Our Insights

About personal finance, investments and markets.
November 9, 2015

This cycle ain’t over

The most-read research article on our website was from May 2nd 2014, titled „Why this business cycle is highly unusual (and could last much longer than you think)“. More than one year later, it is time to update our view. Are we still as optimistic about the US and EU economy or are there first signs of a recessions? Our research shows that the odds of a recession are low and this remains one of the shallowest but also longest business cycles.

Where are we in the US business cycle?

Since 1800, the US business cycle lasted on average 39 months. The current cycle is already 73 months old. Understandably, many commentators are coming out to declare that the current cycle isn’t just long on the tooth, but already well past its expiration date.

But is this simplistic analysis correct?

We don’t think so for a couple of reasons:

  1. The most recent business cycles actually lasted much longer than the historical averages. The last three recoveries lasted an average of 94 months.
  2. The last recession in 2008/2009 was very deep. Generally, a deeper recession means more slack in the economy which means the economy can grow much longer until it overheats. Auto sales and building permits are nowhere close to normalizing.
  3. Economic expansions don’t die of old age, but die of excess. There is no fixed time limit for an expansion, each cycle is different. The typical consumer excesses we have seen at previous peaks of the economic cycle such as in 1999/2000 (internet boom) or 2005-2007 (US housing) are absent this time. Yes, there are some signs of excess in parts oft he economy like in biotech, but there are no big imbalances in the US economy at the moment.
  4. Typical supply-side issues that occure at the peak of an economic expansion such as high capacity utilisation or high corporate indebtedness are not visible (yet).
  5. US recessions are often preceded by surging, not weak commodity prices. Many investors associate the 2008 crisis with the housing bubble and overleveraged financials but they forget that the price of a barrel of oil had risen by more than 100% from the beginning of 2007 to mid 2008, thus hurting disposable income of the US consumer. Today? Most major commodity prices have been on a downtrend over the last 12 months.

Commodities vs business cycle

Europe’s recovery is even furher behind

The European expansion is probably 2-3 years behind the US expansion. There is simply too much slack in Europe to get worked up about a potential overheating: the unemployment rate is much higher and the capacity utilisation is much lower than in the US.

How this cycle differs

We remain positive about the US and EU economy. Not necessarily so much about the rate of growth which will remain below the average of previous recoveries. But most importantly, we do not see a recession in the immediate future. A long cycle of low growth is therefore our base forecast.

A business cycle is driven by risk appetite (=excesses). Cycles die when we get too optimistic, i.e. when we borrow or hire too much.
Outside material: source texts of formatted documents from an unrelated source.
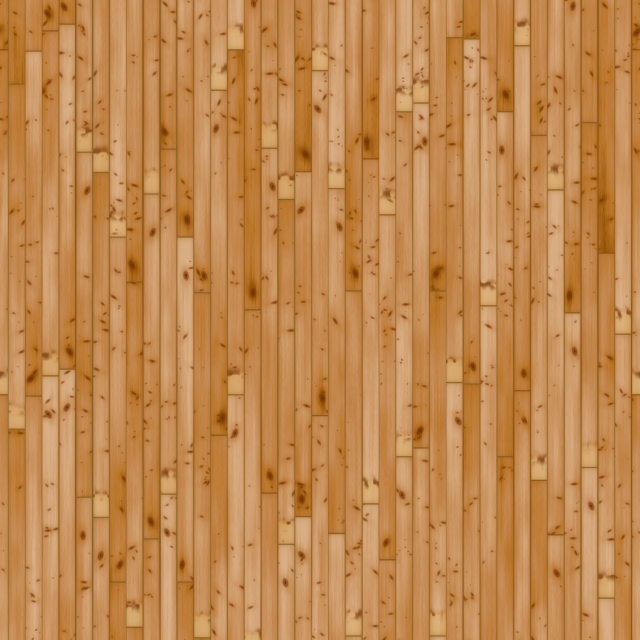
Write a Shadertoy shader that draws this texture.

```glsl
// Narrow pine strip flooring: 38 upright columns of equal planks with random stagger.
// Each plank gets a lengthwise tone drift, stretched-noise grain, knots and flecks;
// some planks finish in a pale block, and thin amber seams separate them all.

const float COLUMNS = 38.0;
const float PLANK_LENGTH = 0.539;

float hash(vec2 p) {
    return fract(sin(dot(p, vec2(127.1, 311.7))) * 43758.5453);
}

float noise(vec2 p) {
    vec2 i = floor(p), f = fract(p);
    f = f * f * (3.0 - 2.0 * f);
    return mix(mix(hash(i), hash(i + vec2(1, 0)), f.x),
               mix(hash(i + vec2(0, 1)), hash(i + vec2(1, 1)), f.x), f.y);
}

// Distance from the centre of a tilted ellipse, 1.0 on its rim
float ellipse(vec2 p, vec2 radii, float tilt) {
    float c = cos(tilt), s = sin(tilt);
    return length(mat2(c, -s, s, c) * p / radii);
}

// Wood colour from deep amber (0) to pale pine (1)
vec3 woodRamp(float tone) {
    vec3 color = mix(vec3(0.58, 0.32, 0.02), vec3(0.73, 0.46, 0.16), clamp(tone / 0.3, 0.0, 1.0));
    color = mix(color, vec3(0.77, 0.535, 0.315), clamp((tone - 0.3) / 0.3, 0.0, 1.0));
    return mix(color, vec3(0.84, 0.665, 0.495), clamp((tone - 0.6) / 0.4, 0.0, 1.15));
}

void mainImage(out vec4 fragColor, in vec2 fragCoord) {
    vec2 uv = fragCoord / iResolution.xy;
    float px = 1.0 / min(iResolution.x, iResolution.y);

    // Plank lookup: p is measured from the middle of the plank's lower end
    float column = floor(uv.x * COLUMNS + 0.5);
    float wrapped = mod(column, COLUMNS);
    float along = uv.y / PLANK_LENGTH + hash(vec2(wrapped, 7.0));
    vec2 plank = vec2(wrapped, floor(along));
    vec2 p = vec2(uv.x - column / COLUMNS, fract(along) * PLANK_LENGTH);
    float seed = hash(plank + 3.7);
    bool paleEnd = hash(plank + 19.3) < 0.42;

    // Tone drifts one way or the other along the plank
    float height = p.y / PLANK_LENGTH;
    float tone = 0.67 + 0.34 * (seed - 0.5);
    tone += (paleEnd ? 0.5 - height : height - 0.5) * 0.42;
    tone += 0.36 * (noise(vec2(p.x * 90.0 + seed * 90.0, p.y * 7.0 + seed * 40.0)) - 0.5);
    tone += 0.20 * (noise(vec2(p.x * 60.0 + seed * 37.0, p.y * 24.0 + seed * 70.0)) - 0.5);

    // Fine lengthwise grain
    tone += 0.16 * (noise(vec2(p.x * 420.0 + seed * 300.0, p.y * 14.0)) - 0.5);
    tone += 0.09 * (noise(vec2(p.x * 900.0 + seed * 500.0, p.y * 160.0)) - 0.5);

    // Small tilted flecks and pin knots, gathered loosely in clusters
    float stain = 0.0;
    for (float i = 0.0; i < 16.0; i++) {
        vec2 key = plank + i * vec2(5.31, 2.17);
        vec2 cluster = plank + 61.0 + floor(i / 4.0) * 3.9;
        float y = hash(cluster) * PLANK_LENGTH + (hash(key + 1.3) - 0.5) * 0.13;
        vec2 center = vec2((hash(key) - 0.5) * 0.025, mod(y, PLANK_LENGTH));
        float size = hash(key + 2.9);
        vec2 radii = vec2(0.0018 + 0.0055 * size * size, 0.0013 + 0.0014 * size);
        float d = ellipse(p - center, radii, (hash(key + 4.1) - 0.5) * 2.4);
        stain = max(stain, (0.25 + 0.5 * size) * (1.0 - smoothstep(0.1, 1.3, d)));
        tone -= 0.22 * size * exp(-0.18 * d * d);
    }

    // Large knots near both ends, each with a dark eye and an amber halo
    for (float i = 0.0; i < 2.0; i++) {
        vec2 key = plank + 31.0 + i * 8.3;
        if (paleEnd || hash(key) > 0.7) continue;
        float y = mix(0.027, PLANK_LENGTH - 0.06, i);
        vec2 center = vec2((hash(key + 1.1) - 0.5) * 0.012, y);
        float d = ellipse(p - center, vec2(0.005, 0.0085), (hash(key + 2.3) - 0.5) * 1.5);
        stain = max(stain, 0.6 * (1.0 - smoothstep(0.5, 1.15, d)));
        stain = max(stain, 0.95 * (1.0 - smoothstep(0.1, 0.7, d)));
        tone -= 0.4 * exp(-0.3 * d * d);
    }

    // Pale block at the lower end, topped by soft knots
    float block = 0.0;
    if (paleEnd) {
        float rim = 0.036 + 0.006 * (noise(vec2(p.x * 200.0, seed * 50.0)) - 0.5);
        block = 1.0 - smoothstep(rim - 0.005, rim + 0.003, p.y);
        float knots = smoothstep(0.4, 0.85, noise(vec2(p.x * 150.0 + seed * 70.0, p.y * 150.0)));
        float row = exp(-pow((p.y - rim + 0.003) / 0.007, 2.0));
        stain = max(stain * (1.0 - 0.3 * block), 0.7 * knots * row);
        tone -= 0.25 * row;
    }
    vec3 color = woodRamp(tone);
    color = mix(color, vec3(0.87, 0.70, 0.46), 0.65 * block);
    color = mix(color, vec3(0.43, 0.18, 0.015), stain);

    // Seams: a soft amber shade around a thin line of varying weight
    float side = 0.5 / COLUMNS - abs(p.x);
    float end = min(p.y, PLANK_LENGTH - p.y);
    float weight = hash(vec2(mod(wrapped + step(0.0, p.x), COLUMNS), 53.0));
    weight *= 0.6 + 0.8 * noise(vec2(wrapped + step(0.0, p.x), uv.y * 7.0));
    color = mix(color, vec3(0.60, 0.34, 0.03), (0.2 + 0.45 * weight) * exp(-side / 0.0024));
    color = mix(color, vec3(0.60, 0.34, 0.03), 0.35 * exp(-end / 0.004));
    float lineSide = 1.0 - smoothstep(0.0, 0.0004 + px, side);
    float lineEnd = 1.0 - smoothstep(0.0, 0.0004 + px, end);
    vec3 seamColor = mix(vec3(0.50, 0.27, 0.02), vec3(0.48, 0.37, 0.19), hash(vec2(wrapped, 71.0)));
    color = mix(color, seamColor, max(lineSide * (0.25 + 0.5 * weight), lineEnd * 0.65));

    fragColor = vec4(color, 1.0);
}
```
When we then have to cut back, we create a feedback loop that drives us into a recession. Now? We can’t really see too much exuberance. This is not surprising: we are still scared as consumers, investors and businesses by the last crisis. The day after you get mugged, you think you will get mugged again – this is called recency effect.

Real economy ≠ financial markets

What should investors do? In very simple terms, corrections should be bought until there is too much exuberance and optimism.

However, while nearly all asset classes performed well since 2009, we think investing will no longer be so straightforward in the next couple of years. We are now at a critical juncture where the labor market is properly tightening for the first time since 2009. Hints of real wage increases in the US are becoming more prevalent – e.g. several companies have announced increases for their lowest paid employees, including Wal-Mart, McDonald’s, T.J. Maxx and others. As we get closer to full employement, wage pressure will start to creep higher. This is typically still a good environment for equities but less so for bonds and bond-proxies. What is important to keep in mind for equities though is that valuations are no longer cheap. Investors need to get used to lower future returns than what they witnessed during the last 5 years.

Please read our Terms of Use.